Records from a data collection:
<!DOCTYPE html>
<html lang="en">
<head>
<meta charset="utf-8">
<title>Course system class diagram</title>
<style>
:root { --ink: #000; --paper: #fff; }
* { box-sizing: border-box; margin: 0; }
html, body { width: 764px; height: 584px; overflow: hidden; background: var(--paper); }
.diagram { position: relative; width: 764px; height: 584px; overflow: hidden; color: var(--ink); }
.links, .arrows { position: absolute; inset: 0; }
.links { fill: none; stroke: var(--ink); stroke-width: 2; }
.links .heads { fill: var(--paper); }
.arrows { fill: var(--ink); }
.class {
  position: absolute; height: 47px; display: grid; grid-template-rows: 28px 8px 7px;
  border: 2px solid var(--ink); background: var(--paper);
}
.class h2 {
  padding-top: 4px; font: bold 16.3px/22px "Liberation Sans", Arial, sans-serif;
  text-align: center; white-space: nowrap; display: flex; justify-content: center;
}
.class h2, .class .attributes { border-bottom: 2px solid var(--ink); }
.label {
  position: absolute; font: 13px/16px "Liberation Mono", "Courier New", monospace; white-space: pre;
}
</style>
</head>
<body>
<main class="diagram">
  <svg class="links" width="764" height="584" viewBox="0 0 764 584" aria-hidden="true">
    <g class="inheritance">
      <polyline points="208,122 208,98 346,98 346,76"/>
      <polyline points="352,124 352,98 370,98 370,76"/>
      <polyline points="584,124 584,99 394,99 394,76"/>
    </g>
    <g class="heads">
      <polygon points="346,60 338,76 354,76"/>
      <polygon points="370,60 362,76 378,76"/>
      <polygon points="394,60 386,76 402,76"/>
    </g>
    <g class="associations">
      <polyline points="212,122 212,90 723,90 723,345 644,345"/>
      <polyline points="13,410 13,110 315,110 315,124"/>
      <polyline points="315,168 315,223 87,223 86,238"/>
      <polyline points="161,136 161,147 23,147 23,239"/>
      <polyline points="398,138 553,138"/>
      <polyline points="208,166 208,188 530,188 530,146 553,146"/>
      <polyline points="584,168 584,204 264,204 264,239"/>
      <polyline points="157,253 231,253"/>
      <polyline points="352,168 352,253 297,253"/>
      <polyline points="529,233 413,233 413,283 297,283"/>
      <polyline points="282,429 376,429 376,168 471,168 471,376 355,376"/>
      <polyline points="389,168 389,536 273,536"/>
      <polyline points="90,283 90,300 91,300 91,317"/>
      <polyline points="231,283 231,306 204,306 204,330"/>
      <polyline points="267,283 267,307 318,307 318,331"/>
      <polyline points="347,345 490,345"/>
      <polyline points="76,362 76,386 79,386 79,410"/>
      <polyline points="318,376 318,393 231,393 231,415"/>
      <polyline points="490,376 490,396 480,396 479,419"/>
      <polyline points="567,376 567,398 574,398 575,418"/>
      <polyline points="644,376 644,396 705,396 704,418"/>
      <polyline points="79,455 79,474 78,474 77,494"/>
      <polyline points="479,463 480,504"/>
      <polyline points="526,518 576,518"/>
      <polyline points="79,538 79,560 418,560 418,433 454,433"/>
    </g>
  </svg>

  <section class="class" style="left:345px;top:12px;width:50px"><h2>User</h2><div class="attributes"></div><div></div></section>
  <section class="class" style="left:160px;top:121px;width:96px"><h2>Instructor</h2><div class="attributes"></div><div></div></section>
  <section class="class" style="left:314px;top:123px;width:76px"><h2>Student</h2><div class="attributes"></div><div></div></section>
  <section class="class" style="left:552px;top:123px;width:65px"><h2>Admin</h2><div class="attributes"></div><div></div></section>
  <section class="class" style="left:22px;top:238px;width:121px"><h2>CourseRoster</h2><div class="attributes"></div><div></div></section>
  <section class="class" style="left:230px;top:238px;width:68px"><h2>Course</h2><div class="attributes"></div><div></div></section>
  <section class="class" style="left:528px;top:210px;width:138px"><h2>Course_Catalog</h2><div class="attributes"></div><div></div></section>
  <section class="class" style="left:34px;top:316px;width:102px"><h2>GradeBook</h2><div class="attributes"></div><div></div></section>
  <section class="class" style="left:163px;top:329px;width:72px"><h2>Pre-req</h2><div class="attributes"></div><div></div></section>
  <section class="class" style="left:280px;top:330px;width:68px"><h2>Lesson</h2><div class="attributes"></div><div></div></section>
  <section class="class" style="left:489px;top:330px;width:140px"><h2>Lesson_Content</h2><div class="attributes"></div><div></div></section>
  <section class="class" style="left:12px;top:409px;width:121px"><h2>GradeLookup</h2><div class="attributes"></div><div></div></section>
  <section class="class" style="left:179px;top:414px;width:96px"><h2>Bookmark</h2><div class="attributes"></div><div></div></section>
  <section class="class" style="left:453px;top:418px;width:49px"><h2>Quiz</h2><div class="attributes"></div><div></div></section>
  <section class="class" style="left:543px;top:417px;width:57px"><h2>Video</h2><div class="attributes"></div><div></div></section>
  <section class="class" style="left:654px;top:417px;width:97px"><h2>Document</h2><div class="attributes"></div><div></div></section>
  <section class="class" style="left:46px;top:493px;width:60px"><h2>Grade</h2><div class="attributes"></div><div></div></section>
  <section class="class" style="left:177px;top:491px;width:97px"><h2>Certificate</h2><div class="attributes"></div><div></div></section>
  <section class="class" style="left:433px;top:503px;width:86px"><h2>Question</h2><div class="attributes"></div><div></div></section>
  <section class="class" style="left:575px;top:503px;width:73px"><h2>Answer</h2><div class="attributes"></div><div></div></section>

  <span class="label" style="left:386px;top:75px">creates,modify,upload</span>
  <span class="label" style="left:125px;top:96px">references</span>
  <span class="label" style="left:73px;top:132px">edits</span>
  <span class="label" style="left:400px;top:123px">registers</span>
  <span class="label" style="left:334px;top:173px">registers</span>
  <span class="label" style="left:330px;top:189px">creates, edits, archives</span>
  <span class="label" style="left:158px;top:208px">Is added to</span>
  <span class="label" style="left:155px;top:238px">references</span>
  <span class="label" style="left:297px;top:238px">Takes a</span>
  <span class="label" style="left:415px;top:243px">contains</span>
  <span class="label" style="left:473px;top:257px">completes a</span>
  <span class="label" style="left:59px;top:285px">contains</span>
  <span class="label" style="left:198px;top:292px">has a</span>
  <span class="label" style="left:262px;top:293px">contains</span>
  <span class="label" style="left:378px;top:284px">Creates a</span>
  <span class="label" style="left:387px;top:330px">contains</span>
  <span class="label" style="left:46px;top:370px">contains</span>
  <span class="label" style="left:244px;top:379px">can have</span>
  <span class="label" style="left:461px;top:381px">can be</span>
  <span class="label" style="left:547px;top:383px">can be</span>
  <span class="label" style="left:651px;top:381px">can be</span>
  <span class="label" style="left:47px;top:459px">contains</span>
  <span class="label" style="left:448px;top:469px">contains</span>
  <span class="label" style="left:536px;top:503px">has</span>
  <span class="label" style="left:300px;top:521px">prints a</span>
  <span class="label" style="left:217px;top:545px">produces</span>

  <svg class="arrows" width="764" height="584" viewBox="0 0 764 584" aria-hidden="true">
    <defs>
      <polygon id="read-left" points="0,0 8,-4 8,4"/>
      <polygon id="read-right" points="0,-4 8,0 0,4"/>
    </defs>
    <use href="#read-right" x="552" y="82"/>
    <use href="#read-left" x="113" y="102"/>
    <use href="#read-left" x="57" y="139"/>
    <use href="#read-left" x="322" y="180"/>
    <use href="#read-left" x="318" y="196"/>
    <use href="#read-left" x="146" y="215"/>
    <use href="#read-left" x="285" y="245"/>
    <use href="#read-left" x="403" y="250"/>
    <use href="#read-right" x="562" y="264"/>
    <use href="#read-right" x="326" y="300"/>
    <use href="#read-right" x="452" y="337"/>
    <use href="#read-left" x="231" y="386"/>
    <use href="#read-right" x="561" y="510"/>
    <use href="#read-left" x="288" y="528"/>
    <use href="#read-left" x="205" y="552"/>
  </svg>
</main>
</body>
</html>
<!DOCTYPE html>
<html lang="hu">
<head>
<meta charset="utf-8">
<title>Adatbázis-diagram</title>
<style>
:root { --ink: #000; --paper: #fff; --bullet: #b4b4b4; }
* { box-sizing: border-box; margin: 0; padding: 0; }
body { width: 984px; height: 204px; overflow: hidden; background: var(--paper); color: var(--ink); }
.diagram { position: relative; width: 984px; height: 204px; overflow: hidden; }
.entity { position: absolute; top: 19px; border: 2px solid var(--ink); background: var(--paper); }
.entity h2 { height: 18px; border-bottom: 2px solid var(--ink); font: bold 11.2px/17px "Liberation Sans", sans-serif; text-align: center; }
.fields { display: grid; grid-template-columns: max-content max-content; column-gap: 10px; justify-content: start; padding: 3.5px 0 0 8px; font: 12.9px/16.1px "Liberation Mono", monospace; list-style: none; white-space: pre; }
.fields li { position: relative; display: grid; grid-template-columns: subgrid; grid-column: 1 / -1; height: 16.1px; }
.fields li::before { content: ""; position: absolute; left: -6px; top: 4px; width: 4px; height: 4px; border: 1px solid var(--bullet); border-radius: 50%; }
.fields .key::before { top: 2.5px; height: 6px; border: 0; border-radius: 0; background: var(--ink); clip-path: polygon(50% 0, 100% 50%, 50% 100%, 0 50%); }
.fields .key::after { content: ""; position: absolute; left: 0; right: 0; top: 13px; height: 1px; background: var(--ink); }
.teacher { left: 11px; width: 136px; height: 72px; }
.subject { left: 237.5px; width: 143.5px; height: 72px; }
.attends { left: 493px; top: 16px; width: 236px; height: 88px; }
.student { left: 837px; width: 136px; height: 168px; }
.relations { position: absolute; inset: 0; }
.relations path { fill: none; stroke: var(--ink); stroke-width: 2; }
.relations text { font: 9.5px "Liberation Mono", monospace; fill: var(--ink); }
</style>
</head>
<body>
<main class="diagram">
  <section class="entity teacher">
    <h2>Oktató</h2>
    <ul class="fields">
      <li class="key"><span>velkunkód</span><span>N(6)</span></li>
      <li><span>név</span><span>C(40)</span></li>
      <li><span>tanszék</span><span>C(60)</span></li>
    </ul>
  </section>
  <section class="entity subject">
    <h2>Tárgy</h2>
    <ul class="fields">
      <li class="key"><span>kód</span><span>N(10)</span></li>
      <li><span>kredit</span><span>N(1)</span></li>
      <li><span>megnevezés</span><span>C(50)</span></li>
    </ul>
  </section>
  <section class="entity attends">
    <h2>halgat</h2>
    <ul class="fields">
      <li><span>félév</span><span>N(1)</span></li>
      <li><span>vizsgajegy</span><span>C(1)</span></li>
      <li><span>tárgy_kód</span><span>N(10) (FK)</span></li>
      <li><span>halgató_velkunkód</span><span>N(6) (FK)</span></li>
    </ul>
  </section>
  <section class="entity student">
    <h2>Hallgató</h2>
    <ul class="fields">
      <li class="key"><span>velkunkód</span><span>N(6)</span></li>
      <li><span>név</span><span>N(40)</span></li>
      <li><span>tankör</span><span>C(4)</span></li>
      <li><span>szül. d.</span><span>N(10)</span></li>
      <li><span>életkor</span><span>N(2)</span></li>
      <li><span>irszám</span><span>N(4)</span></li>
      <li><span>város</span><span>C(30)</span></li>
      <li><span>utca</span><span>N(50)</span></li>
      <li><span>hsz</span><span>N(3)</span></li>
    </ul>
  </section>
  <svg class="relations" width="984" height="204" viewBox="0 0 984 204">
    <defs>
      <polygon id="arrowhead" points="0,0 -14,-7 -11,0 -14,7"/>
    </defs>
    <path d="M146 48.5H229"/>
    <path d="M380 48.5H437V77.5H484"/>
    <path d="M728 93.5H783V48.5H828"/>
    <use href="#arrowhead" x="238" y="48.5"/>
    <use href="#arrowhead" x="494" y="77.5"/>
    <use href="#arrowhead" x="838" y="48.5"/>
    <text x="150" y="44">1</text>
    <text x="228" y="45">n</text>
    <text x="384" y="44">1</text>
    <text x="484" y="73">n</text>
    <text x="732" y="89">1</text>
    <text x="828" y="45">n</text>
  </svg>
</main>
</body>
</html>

**Problem**
Copy word for word the stretch of entries above from the line that has "#fff; --bullet: #b4b4b4;" through the line that has "18px; border-bottom: 2px", both ends included, and nothing outside it.

**Reply**
:root { --ink: #000; --paper: #fff; --bullet: #b4b4b4; }
* { box-sizing: border-box; margin: 0; padding: 0; }
body { width: 984px; height: 204px; overflow: hidden; background: var(--paper); color: var(--ink); }
.diagram { position: relative; width: 984px; height: 204px; overflow: hidden; }
.entity { position: absolute; top: 19px; border: 2px solid var(--ink); background: var(--paper); }
.entity h2 { height: 18px; border-bottom: 2px solid var(--ink); font: bold 11.2px/17px "Liberation Sans", sans-serif; text-align: center; }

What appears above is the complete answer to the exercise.